Entries taken from a collection:
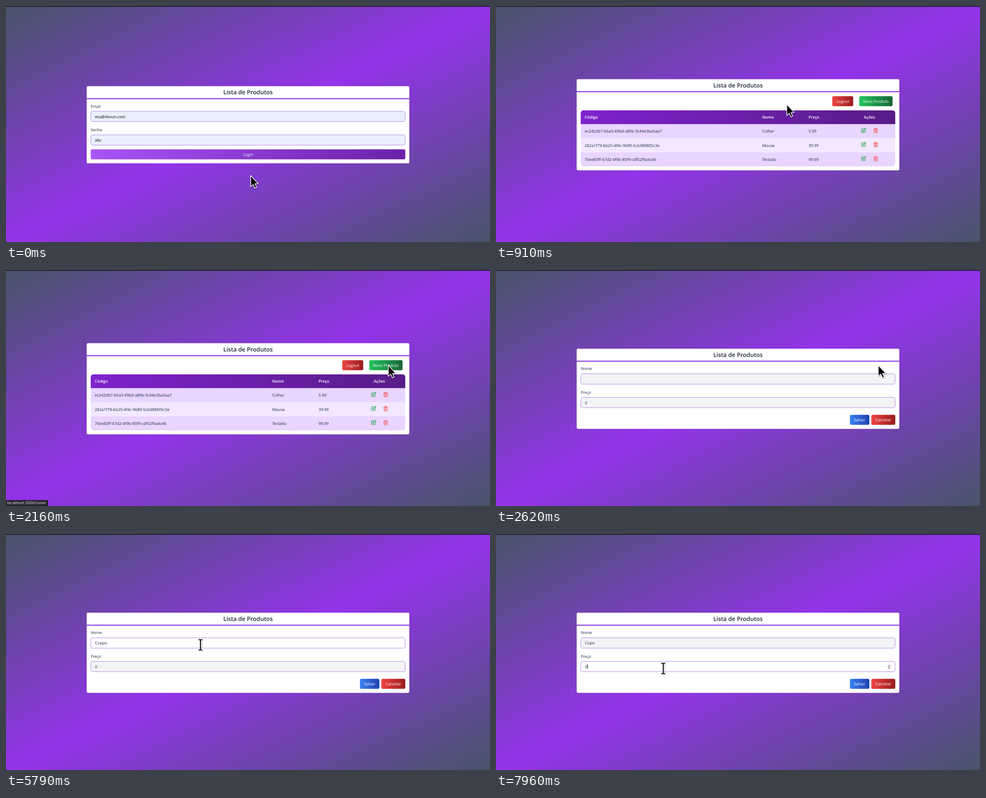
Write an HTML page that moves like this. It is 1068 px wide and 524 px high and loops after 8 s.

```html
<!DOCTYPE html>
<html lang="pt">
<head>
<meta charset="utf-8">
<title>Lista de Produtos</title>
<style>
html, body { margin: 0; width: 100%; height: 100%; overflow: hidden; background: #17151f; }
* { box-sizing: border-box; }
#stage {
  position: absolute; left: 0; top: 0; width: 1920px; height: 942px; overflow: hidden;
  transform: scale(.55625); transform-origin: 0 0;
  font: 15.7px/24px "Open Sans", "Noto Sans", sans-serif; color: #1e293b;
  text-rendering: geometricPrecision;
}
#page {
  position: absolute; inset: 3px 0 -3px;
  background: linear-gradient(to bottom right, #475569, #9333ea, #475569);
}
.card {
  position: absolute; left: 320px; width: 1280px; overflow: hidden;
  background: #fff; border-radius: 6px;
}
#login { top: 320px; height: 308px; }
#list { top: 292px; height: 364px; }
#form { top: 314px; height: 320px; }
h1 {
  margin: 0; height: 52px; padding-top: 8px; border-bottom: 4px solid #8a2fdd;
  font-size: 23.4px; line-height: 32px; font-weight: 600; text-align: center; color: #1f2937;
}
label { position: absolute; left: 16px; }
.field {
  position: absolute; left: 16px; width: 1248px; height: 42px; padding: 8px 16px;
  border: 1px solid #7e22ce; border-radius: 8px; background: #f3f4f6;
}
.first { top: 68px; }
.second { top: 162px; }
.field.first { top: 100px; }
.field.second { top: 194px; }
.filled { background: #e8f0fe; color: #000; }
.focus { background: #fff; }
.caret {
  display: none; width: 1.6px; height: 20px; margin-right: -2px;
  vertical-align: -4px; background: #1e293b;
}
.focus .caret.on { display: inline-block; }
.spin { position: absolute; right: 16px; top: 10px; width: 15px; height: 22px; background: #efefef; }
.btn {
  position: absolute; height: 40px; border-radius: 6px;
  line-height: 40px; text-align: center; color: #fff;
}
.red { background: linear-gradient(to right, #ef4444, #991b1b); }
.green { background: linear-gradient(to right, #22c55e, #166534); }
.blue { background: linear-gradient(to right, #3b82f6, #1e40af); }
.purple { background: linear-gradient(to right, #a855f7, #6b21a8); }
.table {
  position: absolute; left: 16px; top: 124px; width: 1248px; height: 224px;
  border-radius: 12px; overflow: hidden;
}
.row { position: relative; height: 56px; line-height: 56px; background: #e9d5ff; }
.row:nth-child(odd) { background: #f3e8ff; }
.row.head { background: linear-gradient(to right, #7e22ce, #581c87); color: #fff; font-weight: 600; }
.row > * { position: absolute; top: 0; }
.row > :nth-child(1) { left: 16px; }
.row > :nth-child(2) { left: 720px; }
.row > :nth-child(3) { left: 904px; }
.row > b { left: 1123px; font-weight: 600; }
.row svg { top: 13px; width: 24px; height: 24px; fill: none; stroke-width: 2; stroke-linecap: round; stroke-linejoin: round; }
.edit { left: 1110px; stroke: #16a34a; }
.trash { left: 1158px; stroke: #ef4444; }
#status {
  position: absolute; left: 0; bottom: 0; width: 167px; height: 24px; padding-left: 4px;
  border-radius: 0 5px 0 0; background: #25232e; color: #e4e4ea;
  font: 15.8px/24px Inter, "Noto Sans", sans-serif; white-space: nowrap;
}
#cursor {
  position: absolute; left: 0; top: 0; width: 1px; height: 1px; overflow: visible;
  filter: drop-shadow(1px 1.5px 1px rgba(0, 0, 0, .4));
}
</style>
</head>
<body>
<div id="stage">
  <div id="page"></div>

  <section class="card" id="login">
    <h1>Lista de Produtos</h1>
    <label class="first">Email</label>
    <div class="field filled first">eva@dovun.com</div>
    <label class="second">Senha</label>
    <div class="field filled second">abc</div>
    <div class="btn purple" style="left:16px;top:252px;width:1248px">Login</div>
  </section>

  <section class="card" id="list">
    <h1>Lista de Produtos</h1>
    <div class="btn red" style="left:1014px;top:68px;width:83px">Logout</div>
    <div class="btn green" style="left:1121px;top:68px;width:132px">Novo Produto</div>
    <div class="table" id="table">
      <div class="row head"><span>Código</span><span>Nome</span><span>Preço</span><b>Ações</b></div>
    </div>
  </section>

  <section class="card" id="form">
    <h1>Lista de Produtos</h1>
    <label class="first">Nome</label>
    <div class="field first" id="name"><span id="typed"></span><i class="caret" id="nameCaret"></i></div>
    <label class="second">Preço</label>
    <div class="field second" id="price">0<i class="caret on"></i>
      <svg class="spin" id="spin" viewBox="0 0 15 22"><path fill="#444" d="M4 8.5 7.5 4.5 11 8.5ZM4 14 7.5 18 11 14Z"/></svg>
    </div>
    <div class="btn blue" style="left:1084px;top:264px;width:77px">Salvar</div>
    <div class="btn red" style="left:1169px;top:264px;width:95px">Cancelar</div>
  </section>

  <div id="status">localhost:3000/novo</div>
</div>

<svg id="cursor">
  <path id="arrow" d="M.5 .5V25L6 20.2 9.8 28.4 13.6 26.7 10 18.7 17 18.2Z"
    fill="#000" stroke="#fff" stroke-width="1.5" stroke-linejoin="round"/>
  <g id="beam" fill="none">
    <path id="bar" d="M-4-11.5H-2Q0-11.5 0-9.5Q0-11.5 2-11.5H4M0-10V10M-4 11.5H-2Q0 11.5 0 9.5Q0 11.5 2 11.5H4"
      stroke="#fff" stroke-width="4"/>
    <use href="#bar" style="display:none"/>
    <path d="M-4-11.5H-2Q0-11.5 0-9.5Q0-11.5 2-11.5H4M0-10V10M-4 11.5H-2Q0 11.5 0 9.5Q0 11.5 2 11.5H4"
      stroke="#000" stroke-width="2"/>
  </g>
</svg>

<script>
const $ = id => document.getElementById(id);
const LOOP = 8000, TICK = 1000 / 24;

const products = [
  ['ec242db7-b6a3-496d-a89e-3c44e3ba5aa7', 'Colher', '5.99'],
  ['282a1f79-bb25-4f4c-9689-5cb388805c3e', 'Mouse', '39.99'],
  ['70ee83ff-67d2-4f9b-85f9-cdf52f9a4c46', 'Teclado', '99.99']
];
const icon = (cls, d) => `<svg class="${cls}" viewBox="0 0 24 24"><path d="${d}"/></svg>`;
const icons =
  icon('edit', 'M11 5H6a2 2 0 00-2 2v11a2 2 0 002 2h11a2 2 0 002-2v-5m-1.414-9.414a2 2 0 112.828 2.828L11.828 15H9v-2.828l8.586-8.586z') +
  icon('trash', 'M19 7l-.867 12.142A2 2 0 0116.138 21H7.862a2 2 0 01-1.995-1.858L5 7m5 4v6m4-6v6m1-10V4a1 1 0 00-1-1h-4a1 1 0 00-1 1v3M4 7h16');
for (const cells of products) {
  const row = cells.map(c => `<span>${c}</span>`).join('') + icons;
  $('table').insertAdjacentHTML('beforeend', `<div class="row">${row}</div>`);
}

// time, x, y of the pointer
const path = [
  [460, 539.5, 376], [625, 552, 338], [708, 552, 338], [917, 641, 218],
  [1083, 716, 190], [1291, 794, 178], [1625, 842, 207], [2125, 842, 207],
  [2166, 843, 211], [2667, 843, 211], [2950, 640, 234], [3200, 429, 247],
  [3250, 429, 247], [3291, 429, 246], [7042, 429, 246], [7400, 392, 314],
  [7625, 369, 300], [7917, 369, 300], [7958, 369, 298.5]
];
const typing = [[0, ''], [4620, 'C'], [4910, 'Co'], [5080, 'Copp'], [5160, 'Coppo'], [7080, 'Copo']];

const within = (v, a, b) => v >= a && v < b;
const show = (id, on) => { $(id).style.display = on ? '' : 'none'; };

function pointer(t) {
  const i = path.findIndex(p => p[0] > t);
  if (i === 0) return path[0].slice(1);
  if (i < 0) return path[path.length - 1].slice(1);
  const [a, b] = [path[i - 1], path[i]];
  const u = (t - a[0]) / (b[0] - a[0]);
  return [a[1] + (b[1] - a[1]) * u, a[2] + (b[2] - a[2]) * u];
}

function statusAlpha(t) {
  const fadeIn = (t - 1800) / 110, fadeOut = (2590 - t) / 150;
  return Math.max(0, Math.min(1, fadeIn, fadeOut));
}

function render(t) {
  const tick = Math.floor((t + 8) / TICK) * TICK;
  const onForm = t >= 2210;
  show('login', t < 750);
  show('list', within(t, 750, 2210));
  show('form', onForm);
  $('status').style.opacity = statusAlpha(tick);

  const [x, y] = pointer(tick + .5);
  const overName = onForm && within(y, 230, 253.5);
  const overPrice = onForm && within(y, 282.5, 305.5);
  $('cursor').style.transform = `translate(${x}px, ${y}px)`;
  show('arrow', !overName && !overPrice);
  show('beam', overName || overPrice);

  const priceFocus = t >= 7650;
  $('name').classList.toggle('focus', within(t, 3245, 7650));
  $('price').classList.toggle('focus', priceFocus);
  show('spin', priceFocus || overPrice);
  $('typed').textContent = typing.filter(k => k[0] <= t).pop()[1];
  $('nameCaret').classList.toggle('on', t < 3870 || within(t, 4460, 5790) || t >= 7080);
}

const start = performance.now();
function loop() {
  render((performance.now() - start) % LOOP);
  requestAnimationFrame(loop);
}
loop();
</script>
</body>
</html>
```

> _Task prompt_
Which of the lines above hold the word "linejoin"? Copy each one.

> _Answer to this task_
.row svg { top: 13px; width: 24px; height: 24px; fill: none; stroke-width: 2; stroke-linecap: round; stroke-linejoin: round; }
    fill="#000" stroke="#fff" stroke-width="1.5" stroke-linejoin="round"/>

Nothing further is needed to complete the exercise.